→ **About this task**: In the data below, how many lines contain the string "light"? Give only the figure.

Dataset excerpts
···
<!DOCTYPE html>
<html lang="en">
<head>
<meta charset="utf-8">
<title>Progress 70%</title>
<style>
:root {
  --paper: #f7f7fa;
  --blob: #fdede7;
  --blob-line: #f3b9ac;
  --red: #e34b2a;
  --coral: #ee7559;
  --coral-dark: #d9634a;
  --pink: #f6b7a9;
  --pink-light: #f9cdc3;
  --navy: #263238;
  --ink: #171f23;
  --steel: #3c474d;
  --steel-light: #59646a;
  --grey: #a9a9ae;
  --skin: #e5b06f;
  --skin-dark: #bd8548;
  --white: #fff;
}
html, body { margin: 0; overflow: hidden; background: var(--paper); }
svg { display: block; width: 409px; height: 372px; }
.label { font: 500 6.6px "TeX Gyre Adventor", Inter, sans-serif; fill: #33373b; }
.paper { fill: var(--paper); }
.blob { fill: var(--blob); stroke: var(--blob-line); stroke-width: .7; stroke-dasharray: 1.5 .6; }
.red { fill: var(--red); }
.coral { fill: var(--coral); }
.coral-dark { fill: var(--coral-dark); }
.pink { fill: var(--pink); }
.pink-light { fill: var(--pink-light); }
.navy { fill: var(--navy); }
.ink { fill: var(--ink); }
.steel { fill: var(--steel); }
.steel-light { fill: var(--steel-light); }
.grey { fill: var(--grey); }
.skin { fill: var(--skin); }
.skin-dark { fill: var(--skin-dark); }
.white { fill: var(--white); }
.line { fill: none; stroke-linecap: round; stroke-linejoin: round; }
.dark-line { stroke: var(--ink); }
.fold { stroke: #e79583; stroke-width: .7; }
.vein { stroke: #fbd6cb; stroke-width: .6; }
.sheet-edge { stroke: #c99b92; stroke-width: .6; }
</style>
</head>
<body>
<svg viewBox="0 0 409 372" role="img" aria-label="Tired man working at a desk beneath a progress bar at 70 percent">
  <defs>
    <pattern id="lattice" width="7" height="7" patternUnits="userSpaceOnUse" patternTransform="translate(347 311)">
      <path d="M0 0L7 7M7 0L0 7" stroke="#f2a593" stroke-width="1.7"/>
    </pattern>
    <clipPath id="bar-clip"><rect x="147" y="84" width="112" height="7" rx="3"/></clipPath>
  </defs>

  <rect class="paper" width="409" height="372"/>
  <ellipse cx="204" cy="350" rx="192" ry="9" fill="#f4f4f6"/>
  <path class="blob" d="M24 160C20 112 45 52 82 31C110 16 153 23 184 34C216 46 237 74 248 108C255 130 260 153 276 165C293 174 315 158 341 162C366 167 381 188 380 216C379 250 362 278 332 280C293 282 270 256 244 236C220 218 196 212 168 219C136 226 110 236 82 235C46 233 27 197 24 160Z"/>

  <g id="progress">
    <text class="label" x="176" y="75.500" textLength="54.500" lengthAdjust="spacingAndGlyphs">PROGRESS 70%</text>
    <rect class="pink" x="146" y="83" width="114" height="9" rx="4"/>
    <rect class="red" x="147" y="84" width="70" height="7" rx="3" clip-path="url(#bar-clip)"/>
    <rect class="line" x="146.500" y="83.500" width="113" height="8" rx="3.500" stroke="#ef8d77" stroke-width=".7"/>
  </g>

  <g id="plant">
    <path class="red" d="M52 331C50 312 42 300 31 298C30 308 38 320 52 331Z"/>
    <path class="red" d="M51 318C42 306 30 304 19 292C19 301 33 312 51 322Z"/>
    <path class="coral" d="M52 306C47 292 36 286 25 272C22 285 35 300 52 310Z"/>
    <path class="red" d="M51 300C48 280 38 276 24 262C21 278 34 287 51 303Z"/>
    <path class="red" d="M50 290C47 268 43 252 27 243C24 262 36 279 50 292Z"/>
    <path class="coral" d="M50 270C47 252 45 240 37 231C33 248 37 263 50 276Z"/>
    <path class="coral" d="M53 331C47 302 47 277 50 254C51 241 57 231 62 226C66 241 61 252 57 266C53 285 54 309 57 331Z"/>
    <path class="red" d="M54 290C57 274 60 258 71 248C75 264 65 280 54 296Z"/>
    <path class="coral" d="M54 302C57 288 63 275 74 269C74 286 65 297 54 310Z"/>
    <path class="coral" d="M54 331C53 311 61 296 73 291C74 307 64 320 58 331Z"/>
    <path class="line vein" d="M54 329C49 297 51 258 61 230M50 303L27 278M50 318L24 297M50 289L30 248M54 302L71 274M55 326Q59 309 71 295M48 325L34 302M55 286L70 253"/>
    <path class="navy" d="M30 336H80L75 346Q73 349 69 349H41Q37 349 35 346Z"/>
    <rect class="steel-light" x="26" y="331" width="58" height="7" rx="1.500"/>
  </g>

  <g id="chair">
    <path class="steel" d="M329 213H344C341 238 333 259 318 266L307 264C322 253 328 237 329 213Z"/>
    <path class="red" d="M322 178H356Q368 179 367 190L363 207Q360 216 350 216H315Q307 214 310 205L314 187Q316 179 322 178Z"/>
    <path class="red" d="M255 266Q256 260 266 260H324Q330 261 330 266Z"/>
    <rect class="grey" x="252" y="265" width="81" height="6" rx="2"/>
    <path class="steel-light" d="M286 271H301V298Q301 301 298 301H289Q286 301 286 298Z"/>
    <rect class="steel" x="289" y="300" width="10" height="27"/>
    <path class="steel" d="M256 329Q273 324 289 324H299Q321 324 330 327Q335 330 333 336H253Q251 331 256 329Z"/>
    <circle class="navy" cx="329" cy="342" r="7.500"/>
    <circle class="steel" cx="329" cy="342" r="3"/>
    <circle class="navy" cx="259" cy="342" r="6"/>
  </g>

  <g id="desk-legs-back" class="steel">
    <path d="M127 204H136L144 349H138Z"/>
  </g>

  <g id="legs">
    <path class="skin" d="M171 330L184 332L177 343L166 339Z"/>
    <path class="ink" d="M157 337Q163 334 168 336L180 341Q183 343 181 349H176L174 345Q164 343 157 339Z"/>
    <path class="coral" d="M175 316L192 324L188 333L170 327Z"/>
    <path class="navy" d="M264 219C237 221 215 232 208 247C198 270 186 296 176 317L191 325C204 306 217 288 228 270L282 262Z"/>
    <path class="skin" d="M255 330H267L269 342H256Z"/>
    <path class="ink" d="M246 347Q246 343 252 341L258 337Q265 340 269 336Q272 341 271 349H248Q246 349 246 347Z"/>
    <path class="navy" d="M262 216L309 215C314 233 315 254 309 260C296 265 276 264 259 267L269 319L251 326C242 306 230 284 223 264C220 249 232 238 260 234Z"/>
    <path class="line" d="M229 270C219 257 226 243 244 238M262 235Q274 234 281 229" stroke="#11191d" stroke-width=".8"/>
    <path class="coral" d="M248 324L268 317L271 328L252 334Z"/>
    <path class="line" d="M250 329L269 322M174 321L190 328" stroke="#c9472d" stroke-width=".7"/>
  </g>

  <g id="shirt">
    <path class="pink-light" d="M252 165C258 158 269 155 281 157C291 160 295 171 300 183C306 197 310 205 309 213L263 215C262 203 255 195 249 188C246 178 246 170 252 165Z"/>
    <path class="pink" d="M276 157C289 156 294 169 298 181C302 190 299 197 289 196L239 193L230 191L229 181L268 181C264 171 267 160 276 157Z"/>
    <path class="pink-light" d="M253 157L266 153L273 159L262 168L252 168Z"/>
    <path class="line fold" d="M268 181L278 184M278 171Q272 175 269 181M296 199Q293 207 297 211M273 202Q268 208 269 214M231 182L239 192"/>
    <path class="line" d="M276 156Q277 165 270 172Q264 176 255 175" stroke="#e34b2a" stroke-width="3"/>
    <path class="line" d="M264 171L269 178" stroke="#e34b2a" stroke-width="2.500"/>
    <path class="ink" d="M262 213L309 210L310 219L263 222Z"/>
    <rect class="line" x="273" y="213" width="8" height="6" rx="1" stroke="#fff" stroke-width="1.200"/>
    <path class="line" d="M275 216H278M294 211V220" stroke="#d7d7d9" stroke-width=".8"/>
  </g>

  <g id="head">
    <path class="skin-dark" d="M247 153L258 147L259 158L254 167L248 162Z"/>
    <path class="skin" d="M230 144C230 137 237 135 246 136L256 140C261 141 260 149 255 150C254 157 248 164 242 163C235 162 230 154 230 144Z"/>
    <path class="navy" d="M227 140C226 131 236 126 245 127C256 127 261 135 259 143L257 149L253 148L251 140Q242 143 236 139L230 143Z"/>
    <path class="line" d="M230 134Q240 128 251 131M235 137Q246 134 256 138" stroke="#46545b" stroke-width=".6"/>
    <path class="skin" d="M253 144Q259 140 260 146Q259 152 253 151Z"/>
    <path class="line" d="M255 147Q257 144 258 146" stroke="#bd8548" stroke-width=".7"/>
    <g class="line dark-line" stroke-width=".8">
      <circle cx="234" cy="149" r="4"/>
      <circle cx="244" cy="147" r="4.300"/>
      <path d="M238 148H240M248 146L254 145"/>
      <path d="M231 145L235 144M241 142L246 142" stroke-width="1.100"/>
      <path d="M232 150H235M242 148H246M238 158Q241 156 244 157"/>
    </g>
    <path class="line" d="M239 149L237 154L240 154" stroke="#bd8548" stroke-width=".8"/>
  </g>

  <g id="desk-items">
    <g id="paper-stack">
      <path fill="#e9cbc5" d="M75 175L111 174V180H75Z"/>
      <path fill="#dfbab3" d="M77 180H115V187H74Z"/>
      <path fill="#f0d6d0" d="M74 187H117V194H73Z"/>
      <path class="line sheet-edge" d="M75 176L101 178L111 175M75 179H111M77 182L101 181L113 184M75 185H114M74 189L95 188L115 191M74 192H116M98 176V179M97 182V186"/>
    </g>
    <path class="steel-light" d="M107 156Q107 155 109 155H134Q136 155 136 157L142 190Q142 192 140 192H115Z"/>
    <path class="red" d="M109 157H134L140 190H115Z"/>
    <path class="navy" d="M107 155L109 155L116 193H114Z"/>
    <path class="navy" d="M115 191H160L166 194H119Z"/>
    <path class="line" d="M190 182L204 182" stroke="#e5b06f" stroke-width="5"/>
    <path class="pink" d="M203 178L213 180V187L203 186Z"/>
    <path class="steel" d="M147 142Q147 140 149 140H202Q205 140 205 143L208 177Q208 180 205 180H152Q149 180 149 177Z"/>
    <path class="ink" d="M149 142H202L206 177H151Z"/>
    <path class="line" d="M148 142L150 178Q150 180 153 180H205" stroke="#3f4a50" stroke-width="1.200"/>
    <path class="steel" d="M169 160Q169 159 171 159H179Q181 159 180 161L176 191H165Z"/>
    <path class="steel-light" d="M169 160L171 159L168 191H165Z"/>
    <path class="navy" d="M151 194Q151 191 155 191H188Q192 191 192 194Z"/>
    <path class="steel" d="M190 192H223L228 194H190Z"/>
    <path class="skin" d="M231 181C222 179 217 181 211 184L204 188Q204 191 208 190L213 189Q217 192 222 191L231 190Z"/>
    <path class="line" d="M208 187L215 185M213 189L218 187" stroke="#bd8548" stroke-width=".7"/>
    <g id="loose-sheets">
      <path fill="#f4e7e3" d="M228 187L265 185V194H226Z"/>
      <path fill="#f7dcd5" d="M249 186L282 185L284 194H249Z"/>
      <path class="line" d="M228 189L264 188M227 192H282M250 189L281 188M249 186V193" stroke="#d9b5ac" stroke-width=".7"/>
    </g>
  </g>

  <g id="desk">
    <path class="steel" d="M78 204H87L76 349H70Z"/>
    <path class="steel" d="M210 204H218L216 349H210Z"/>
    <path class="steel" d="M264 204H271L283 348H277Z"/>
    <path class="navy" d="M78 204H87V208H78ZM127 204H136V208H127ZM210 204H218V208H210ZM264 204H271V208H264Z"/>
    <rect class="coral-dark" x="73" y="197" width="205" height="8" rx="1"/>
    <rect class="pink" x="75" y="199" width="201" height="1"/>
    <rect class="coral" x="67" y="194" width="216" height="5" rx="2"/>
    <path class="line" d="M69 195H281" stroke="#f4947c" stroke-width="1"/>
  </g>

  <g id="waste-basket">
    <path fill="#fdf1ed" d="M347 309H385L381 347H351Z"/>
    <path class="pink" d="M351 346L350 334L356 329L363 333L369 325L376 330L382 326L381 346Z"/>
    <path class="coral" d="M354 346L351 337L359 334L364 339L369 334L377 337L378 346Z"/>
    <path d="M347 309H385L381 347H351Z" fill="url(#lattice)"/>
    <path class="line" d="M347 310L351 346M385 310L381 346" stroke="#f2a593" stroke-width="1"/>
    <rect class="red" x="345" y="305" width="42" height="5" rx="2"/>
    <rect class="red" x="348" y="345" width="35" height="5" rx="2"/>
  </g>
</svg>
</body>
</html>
···
→ **The completed task**: 10